** Input material follows **

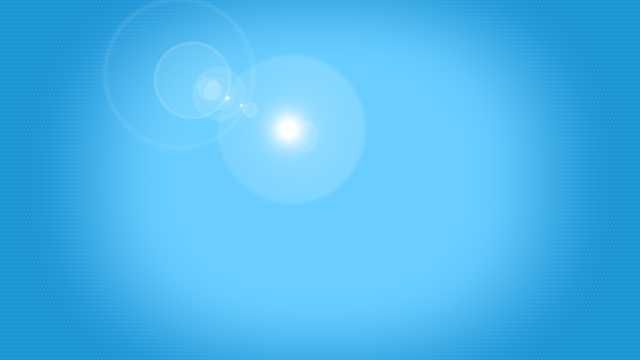
Write a Shadertoy shader that draws this background.

```glsl
// Blue vignetted backdrop with a fine dot weave and a soft lens flare.

const vec3 DEEP_BLUE = vec3(0.115, 0.580, 0.830);
const vec3 SKY_BLUE = vec3(0.410, 0.808, 1.000);
const vec3 WHITE = vec3(1.0);

// Lengths are in canvas heights
const vec2 LIGHT = vec2(0.801, 0.641);
const vec2 FLARE_AXIS = vec2(1.0, -0.51);

// 0 in the bright middle, 1 at the dark border: a superellipse falloff
float vignette(vec2 p, vec2 centre, vec2 radii) {
    vec2 q = pow(abs(p - centre) / radii, vec2(2.5));
    return smoothstep(0.6, 1.25, pow(q.x + q.y, 0.4));
}

// Staggered grid of small soft dots
float dotWeave(vec2 p, float pitch) {
    vec2 cell = p / pitch;
    cell.x += 0.5 * mod(floor(cell.y), 2.0);
    return 1.0 - smoothstep(0.12, 0.42, length(fract(cell) - 0.5));
}

float disc(float d, float radius, float softness) {
    return 1.0 - smoothstep(radius - softness, radius + softness, d);
}

vec2 onAxis(float offset) {
    return LIGHT + offset * FLARE_AXIS;
}

// Translucent lens reflection with a brighter rim
float ghost(vec2 p, float offset, float radius, float fill, float rim, float rimWidth, float pixel) {
    float d = length(p - onAxis(offset));
    float edge = (d - radius + rimWidth) / rimWidth;
    return fill * disc(d, radius, max(pixel, 0.002)) + rim * exp(-edge * edge);
}

// Tiny bright point with a faint halo
float spark(vec2 p, float offset, float size) {
    float d = length(p - onAxis(offset)) / size;
    return 0.85 * exp(-d * d) + 0.15 * exp(-0.5 * d);
}

// Bright core inside a wide disc whose left side is fainter
float lightSource(vec2 p) {
    vec2 q = p - LIGHT;
    float d = length(q);
    float body = mix(0.06, 0.12, smoothstep(-0.2, 0.15, q.x));
    float core = 0.75 * exp(-d * d / 0.0022) + 0.35 * exp(-d / 0.1);
    float discEdge = length(q - vec2(0.009, 0.0));
    return (body + core) * disc(discEdge, 0.206, 0.009);
}

vec3 lighten(vec3 colour, float amount) {
    return mix(colour, WHITE, clamp(amount, 0.0, 1.0));
}

void mainImage(out vec4 fragColor, in vec2 fragCoord) {
    vec2 p = fragCoord / iResolution.y;
    float pixel = 1.0 / iResolution.y;

    // Backdrop
    float shade = vignette(p, vec2(0.89, 0.502), vec2(0.671, 0.52));
    vec3 colour = mix(SKY_BLUE, DEEP_BLUE, shade);
    colour += 0.028 * shade * dotWeave(p, 1.0 / 90.0);

    // Main light
    colour = lighten(colour, lightSource(p));

    // Reflections, from the far halo towards the light
    colour = lighten(colour, ghost(p, -0.303, 0.213, 0.015, 0.075, 0.007, pixel));
    colour = lighten(colour, ghost(p, -0.266, 0.108, 0.095, 0.100, 0.004, pixel));
    colour = lighten(colour, ghost(p, -0.192, 0.075, 0.090, 0.040, 0.008, pixel));
    colour = lighten(colour, ghost(p, -0.190, 0.046, 0.050, 0.030, 0.004, pixel));
    colour = lighten(colour, ghost(p, -0.222, 0.031, 0.130, 0.030, 0.004, pixel));
    colour = lighten(colour, ghost(p, -0.208, 0.026, 0.130, 0.030, 0.004, pixel));
    colour = lighten(colour, ghost(p, -0.106, 0.021, 0.130, 0.050, 0.004, pixel));
    colour = lighten(colour, ghost(p, 0.039, 0.043, 0.050, 0.090, 0.003, pixel));

    // Sparks
    colour = lighten(colour, spark(p, -0.169, 0.0055));
    colour = lighten(colour, spark(p, -0.130, 0.0035));

    fragColor = vec4(colour, 1.0);
}
```
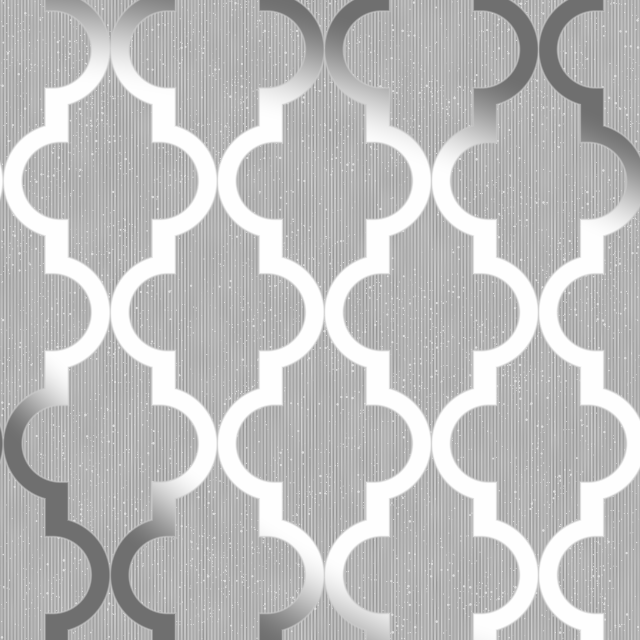
Give the GLSL for this pattern, as a Shadertoy shader.

```glsl
// Metallic ogee trellis over a finely grooved grey ground with pale glitter.

const vec2  HALF_PERIOD  = vec2(0.1673, 0.2053);  // half of the lattice repeat
const vec2  CELL_CENTRE  = vec2(0.1722, 0.7174);
const float OUTER_RADIUS = 0.0898;                // outside of a lobe's band
const float INNER_RADIUS = 0.0599;                // inside of a lobe's band
const float NECK_HALF    = 0.0651;                // half width of a cell's neck
const float RIM_WIDTH    = 0.0011;
const float GROOVES      = 192.0;
const float GROOVE_DEPTH = 0.075;
const float FADE_LENGTH  = 0.20;
const vec3  GROUND       = vec3(0.700);
const vec3  GLITTER      = vec3(0.90);
const vec3  RIM          = vec3(0.80);
const vec3  FOIL_LIGHT   = vec3(0.995);
const vec3  FOIL_DARK    = vec3(0.435);

float hash(vec2 p) {
    return fract(sin(dot(p, vec2(127.1, 311.7))) * 43758.5453);
}

float valueNoise(vec2 p) {
    vec2 i = floor(p), f = fract(p);
    f = f * f * (3.0 - 2.0 * f);
    return mix(mix(hash(i), hash(i + vec2(1, 0)), f.x),
               mix(hash(i + vec2(0, 1)), hash(i + vec2(1, 1)), f.x), f.y);
}

// Distance to the opening of one cell: neck and side lobes, cut by neighbours.
float openingDistance(vec2 p) {
    vec2 period = 2.0 * HALF_PERIOD;
    vec2 q = abs(p - period * floor(p / period + 0.5));
    float lobeX = HALF_PERIOD.x - OUTER_RADIUS;
    float lobes = length(vec2(max(q.x - lobeX, 0.0), q.y)) - INNER_RADIUS;
    float neighbour = length(q - vec2(OUTER_RADIUS, HALF_PERIOD.y)) - OUTER_RADIUS;
    return max(min(q.x - NECK_HALF, lobes), -neighbour);
}

// Positive on the foil bands, negative in the openings of the staggered cells.
float trellisDistance(vec2 uv) {
    vec2 p = uv - CELL_CENTRE;
    return min(openingDistance(p), openingDistance(p + HALF_PERIOD));
}

// Bright sheen across the diagonal, fading to dark in two opposite corners.
vec3 foilColour(vec2 uv) {
    float upperEdge = 0.876 - 0.28 * pow(max(uv.x, 0.0), 1.7);
    float lowerEdge = 0.531 - uv.x + 0.438 * uv.x * uv.x;
    float depth = max(uv.y - upperEdge, lowerEdge - uv.y);
    return mix(FOIL_LIGHT, FOIL_DARK, smoothstep(0.0, FADE_LENGTH, depth));
}

// Vertical grooves of uneven strength, slightly broken along their length.
float grooveShade(vec2 uv) {
    float x = uv.x * GROOVES;
    float strength = 0.45 + 0.85 * hash(vec2(floor(x), 3.0));
    float wear = 0.7 + 0.6 * valueNoise(vec2(floor(x) * 7.3, uv.y * 45.0));
    return cos(6.28318 * (x - 0.5)) * strength * wear * GROOVE_DEPTH;
}

// Clustered dust in two sizes.
float glitterAmount(vec2 uv, float pixel) {
    float cluster = valueNoise(uv * 13.0) * 0.6 + valueNoise(uv * 31.0 + 9.0) * 0.4;
    float amount = 0.0;
    for (int i = 0; i < 2; i++) {
        float grid = 115.0 * float(i + 1);
        vec2 p = uv * grid + float(i) * 17.0;
        vec2 id = floor(p);
        vec2 centre = 0.3 + 0.4 * vec2(hash(id + 5.2), hash(id + 41.7));
        float radius = mix(0.08, 0.23, hash(id + 73.1));
        float soft = 0.6 * pixel * grid;
        float dot_ = 1.0 - smoothstep(radius - soft, radius + soft,
                                      length(fract(p) - centre));
        float present = step(hash(id), 0.36 * cluster * cluster + 0.02);
        amount = max(amount, dot_ * present);
    }
    return amount;
}

void mainImage(out vec4 fragColor, in vec2 fragCoord) {
    vec2 uv = fragCoord / iResolution.y;
    float pixel = 1.0 / iResolution.y;

    // Ground
    vec3 colour = GROUND + grooveShade(uv);
    colour += 0.03 * (valueNoise(uv * vec2(60.0, 25.0)) - 0.5);
    colour = mix(colour, GLITTER, 0.85 * glitterAmount(uv, pixel));

    // Foil bands with a fine rim
    float d = trellisDistance(uv);
    colour = mix(colour, foilColour(uv), smoothstep(-0.7 * pixel, 0.7 * pixel, d));
    float rim = 1.0 - smoothstep(0.0, RIM_WIDTH + pixel, abs(d));
    colour = mix(colour, RIM, 0.6 * rim);

    fragColor = vec4(colour, 1.0);
}
```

** End of Input material **

What is required ::
Among the lines of the preceding data, which ones hold the word "with"? List them.

Written response ::
// Blue vignetted backdrop with a fine dot weave and a soft lens flare.
// Translucent lens reflection with a brighter rim
// Tiny bright point with a faint halo
// Metallic ogee trellis over a finely grooved grey ground with pale glitter.
    // Foil bands with a fine rim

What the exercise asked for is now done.